How It Works: Fixing the Ozone Layer
How did an international agreement signed in 1987 successfully protect humans and the earth’s ecosystems?
Declared as “perhaps the single most successful international agreement to date” by former UN Secretary General Kofi Annan, the 1987 Montreal Protocol has helped protect life on earth.
The treaty saw world leaders come together to stop harmful chemicals destroying parts of the ozone layer.
The ozone layer formed around the earth after aquatic bacteria began to release oxygen through photosynthesis 2.4 billion years ago. This protective layer keeps out the sun’s most harmful UV rays and helped life on earth to emerge from water onto land.
But scientist discovered a hole in the earth’s ozone layer in the late 1970s and they soon realised that it was created by man-made chemicals.
Present in everything from fridges to fire extinguishers, chlorine based gases known as chlorofluorocarbons (or CFCs) were damaging the ozone layer, and as a result harming plantlife and exposing humans to a greater risk of skin cancer.

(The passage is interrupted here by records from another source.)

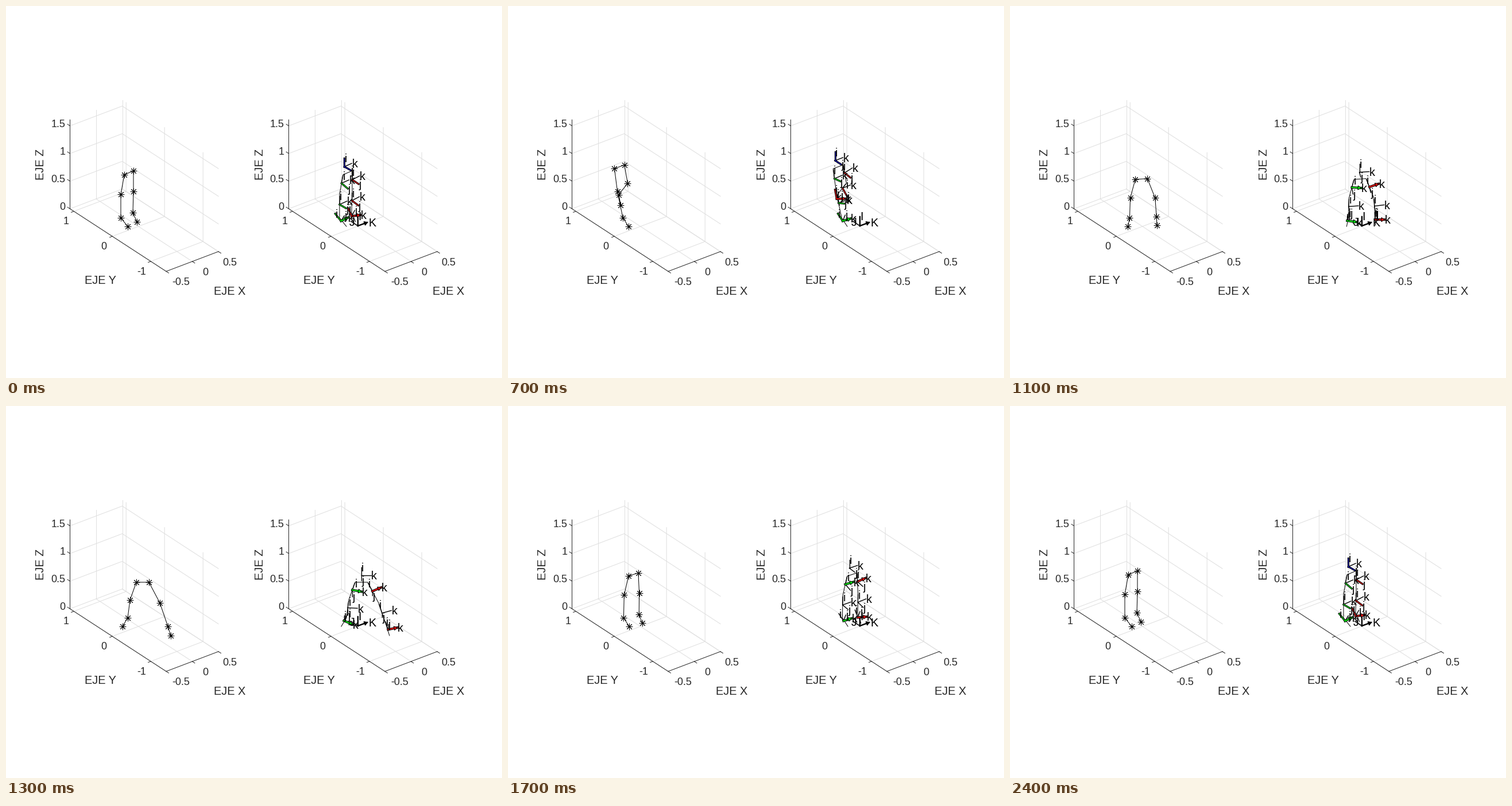
A matplotlib script for the animation above (2.5 s loop, 864x648 px).

```python
import numpy as np
import matplotlib
import matplotlib.pyplot as plt
from matplotlib.animation import FuncAnimation

matplotlib.rcParams["font.family"] = "Liberation Sans"

W, H = 864, 648
SHIFT = 381              # distance between the two plots
UNIT = 111.0             # pixels per world unit
AXIS_LEN = 17.0          # drawn length of a frame vector, in pixels
INK = "#262626"
GRID = "#dfdfdf"
BLUE, GREEN, RED = "#0000c0", "#00ee10", "#ee1010"


def chain(*pts):
    """Toe, ankle, knee, hip of one leg, then hip, knee, ankle, toe of the other."""
    return np.array(pts, float)


STAND = chain((212, 384), (200, 369), (200, 328), (206, 294),
              (222, 287), (222, 323), (221, 360), (228, 376))
LIFT = chain((210, 384), (200, 369), (190, 323), (183, 282),
             (200, 275), (207, 308), (192, 328), (196, 347))
STRIDE = chain((203, 384), (212, 369), (216, 338), (227, 307),
               (249, 307), (268, 343), (282, 384), (287, 400))

# joints further from the hips set off later in the step
LAG = 1 + .3 * (abs(np.arange(8) - 3.5) - .5)[:, None]

# segments: top joint, bottom joint, length in world units
LEG = (("thigh", .40), ("shank", .43), ("foot", .18))
SEGMENTS = [(part, top, top + way, size, color)
            for first, way, color in ((3, -1, GREEN), (4, 1, RED))
            for top, (part, size) in zip(range(first, first + 3 * way, way), LEG)]

# vectors that show their coloured face: pelvis turned, pelvis square
FACES = {"pelvis": ("ij", ""), "thigh": ("j", "k"), "shank": ("j", ""), "foot": ("ik", "k")}


def ease(t, start, end):
    u = np.clip((t - start) / (end - start), 0, 1)
    return u * u * (3 - 2 * u)


def pose_at(t):
    pts = STAND + ease(t, 0, 600) * (LIFT - STAND)
    pts += ease(t, 600, 1300) ** LAG * (STRIDE - LIFT)
    pts += ease(t, 1300, 1850) ** (1 / LAG) * (STAND - STRIDE)
    sway = np.sin(np.pi * np.clip((t - 1700) / 700, 0, 1))
    return pts - sway * np.array([4, 2])


fig = plt.figure(figsize=(W / 72, H / 72), dpi=72, facecolor="white")
ax = fig.add_axes([0, 0, 1, 1])
ax.set(xlim=(0, W), ylim=(H, 0))
ax.axis("off")


def line(*pts, color="black", lw=1.0, z=3):
    x, y = zip(*pts)
    return ax.plot(x, y, color=color, lw=lw, zorder=z)[0]


def label(x, y, s, size=20, ha="left", color="black"):
    return ax.text(x, y + .36 * size, s, size=size, ha=ha, va="baseline", color=color, zorder=6)


def draw_box(dx):
    def at(x, y, z=0):
        """Screen place of a world point."""
        return (324.5 + dx + 91 * x - 67 * (y + 1.4), 445 - 34.5 * x - 43.6 * (y + 1.4) - 96.3 * z)

    x0, x1, y0, y1, top = -.5, .5, -1.4, 1.1, 1.61
    tick = .065
    line(at(x0, y1, top), at(x0, y1), at(x0, y0), at(x1, y0), color=INK, z=2)

    for x in (x0, 0, x1):
        line(at(x, y0), at(x, y1), color=GRID, z=1)
        if x > x0:
            line(at(x, y1), at(x, y1, top), color=GRID, z=1)
        line(at(x, y0), at(x, y0 - tick), color=INK, z=2)
        label(347.5 + dx + 85 * x, 463 - 34 * x, f"{x:g}", 18, "center", INK)
    for y in (-1, 0, 1):
        line(at(x0, y), at(x1, y), at(x1, y, top), color=GRID, z=1)
        line(at(x0, y), at(x0 - .05, y), color=INK, z=2)
        label(170.5 + dx - 66 * y, 417.5 - 44 * y, f"{y:g}", 18, "center", INK)
    for z in (0, .5, 1, 1.5):
        line(at(x0, y1, z), at(x1, y1, z), at(x1, y0, z), color=GRID, z=1)
        line(at(x0, y1, z), at(x0, y1 + tick, z), color=INK, z=2)
        label(103.5 + dx, 349 - 96 * z, f"{z:g}", 18, "right", INK)

    label(390 + dx, 496, "EJE X", ha="center", color=INK)
    label(164.5 + dx, 477, "EJE Y", ha="center", color=INK)
    ax.text(61 + dx, 276, "EJE Z", size=20, rotation=90, ha="center", va="center", color=INK)


def head(tip, vec, color):
    size = np.hypot(*vec)
    if size < 5:
        return []
    d = vec / size
    n = np.array([-d[1], d[0]])
    base = tip - 6 * d
    patch = plt.Polygon([tip, base + 3.5 * n, base - 3.5 * n], fc=color, ec="black",
                        lw=1, zorder=5)
    return [ax.add_patch(patch)]


def arrow(start, vec, name, color=None):
    tip = start + vec
    if color is None:
        parts = [line(start, tip, lw=1.4, z=4)]
    else:
        lw = 4 if name == "k" else 3.2
        parts = [line(start, tip, lw=lw, z=4),
                 line(start, tip, color=color, lw=lw - 2, z=4.5)]
        if name == "k":
            parts += head(tip, vec, color)
    return parts + [label(*tip, name)]


def draw_world():
    o = np.array([613, 383])
    for vec, lw in (((0, -16.5), 2.4), ((-12, -8), 1.6), ((16, -6), 2.4)):
        line(o, o + vec, lw=lw, z=4)
    head(o + (17, -6.3), np.array([16, -6]), "black")
    label(613, 366, "I")
    label(598, 376, "J")
    label(631, 377, "K")


# View vectors are right / up / towards the viewer, seen from 30 degrees above.

def level(angle):
    """Horizontal direction, turned from the screen's right."""
    return np.array([np.cos(angle), .5 * np.sin(angle), -.866 * np.sin(angle)])


def flat(v):
    return AXIS_LEN * v[:2] * (1, -1)


def along(vec, size, sign):
    """Unit view vector of a segment of known size seen as vec."""
    u, v = np.array([vec[0], -vec[1]]) / (UNIT * size)
    out = np.array([u, v, sign * np.sqrt(max(0, 1 - u * u - v * v))])
    return out / np.linalg.norm(out)


def triad(up, side):
    """Screen vectors i, j, k with i along the segment, k close to side."""
    k = side - (side @ up) * up
    k /= np.linalg.norm(k)
    return [flat(v) for v in (up, np.cross(k, up), k)]


def draw_triad(origin, vecs, color, faces):
    return [part for name, vec in zip("ijk", vecs)
            for part in arrow(origin, vec, name, color if name in faces else None)]


draw_box(0)
draw_box(SHIFT)
draw_world()
stick, = ax.plot([], [], color="black", lw=1, marker=(8, 2, 0), ms=11.5, mew=.9,
                 mec="black", zorder=4)
twin, = ax.plot([], [], color="black", lw=1, zorder=3)
live = []


def update(n):
    pts = pose_at(n * 100)
    stick.set_data(*pts.T)
    pts = pts + (SHIFT, 0)
    twin.set_data(*pts.T)

    while live:
        live.pop().remove()

    # the line through the hips gives the heading of the whole body
    hips = pts[4] - pts[3]
    angle = np.arctan2(-2 * hips[1], hips[0])
    side, front = level(angle), flat(level(angle - np.pi / 2))
    square = int(angle < np.radians(35.5))

    origin = (pts[3] + pts[4]) / 2 - .5 * front - (0, 7.5)
    vecs = triad(np.array([0, .866, .5]), side)
    live.extend(draw_triad(origin, vecs, BLUE, FACES["pelvis"][square]))

    for part, a, b, size, color in SEGMENTS:
        foot = part == "foot"
        bone = pts[a] - pts[b]
        vecs = triad(along(bone, size, -1 if foot else 1), side)
        origin = pts[a] - .5 * bone - .3 * front if foot else pts[a] - .433 * bone
        live.extend(draw_triad(origin, vecs, color, FACES[part][square]))
    return []


anim = FuncAnimation(fig, update, frames=25, interval=100, repeat=True,
                     repeat_delay=0, init_func=lambda: [], blit=False)
plt.show()
```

Today, all 196 UN members have ratified the protocol to restrict CFCs and the ozone-damaging emissions that peaked in the 1980s are now on the decline.
In this earthrise animation, we look at how the ozone layer works and how international action was able stop damage to the earth’s protective layer.
earthrise can be seen each week at the following times GMT: Tuesday: 2230; Wednesday: 0930; Thursday: 0330; Friday: 1630; Saturday: 2230; Sunday: 0930; Monday: 0330; Tuesday: 1630.
Join the conversation on Facebook, or watch us on YouTube or follow us on Twitter.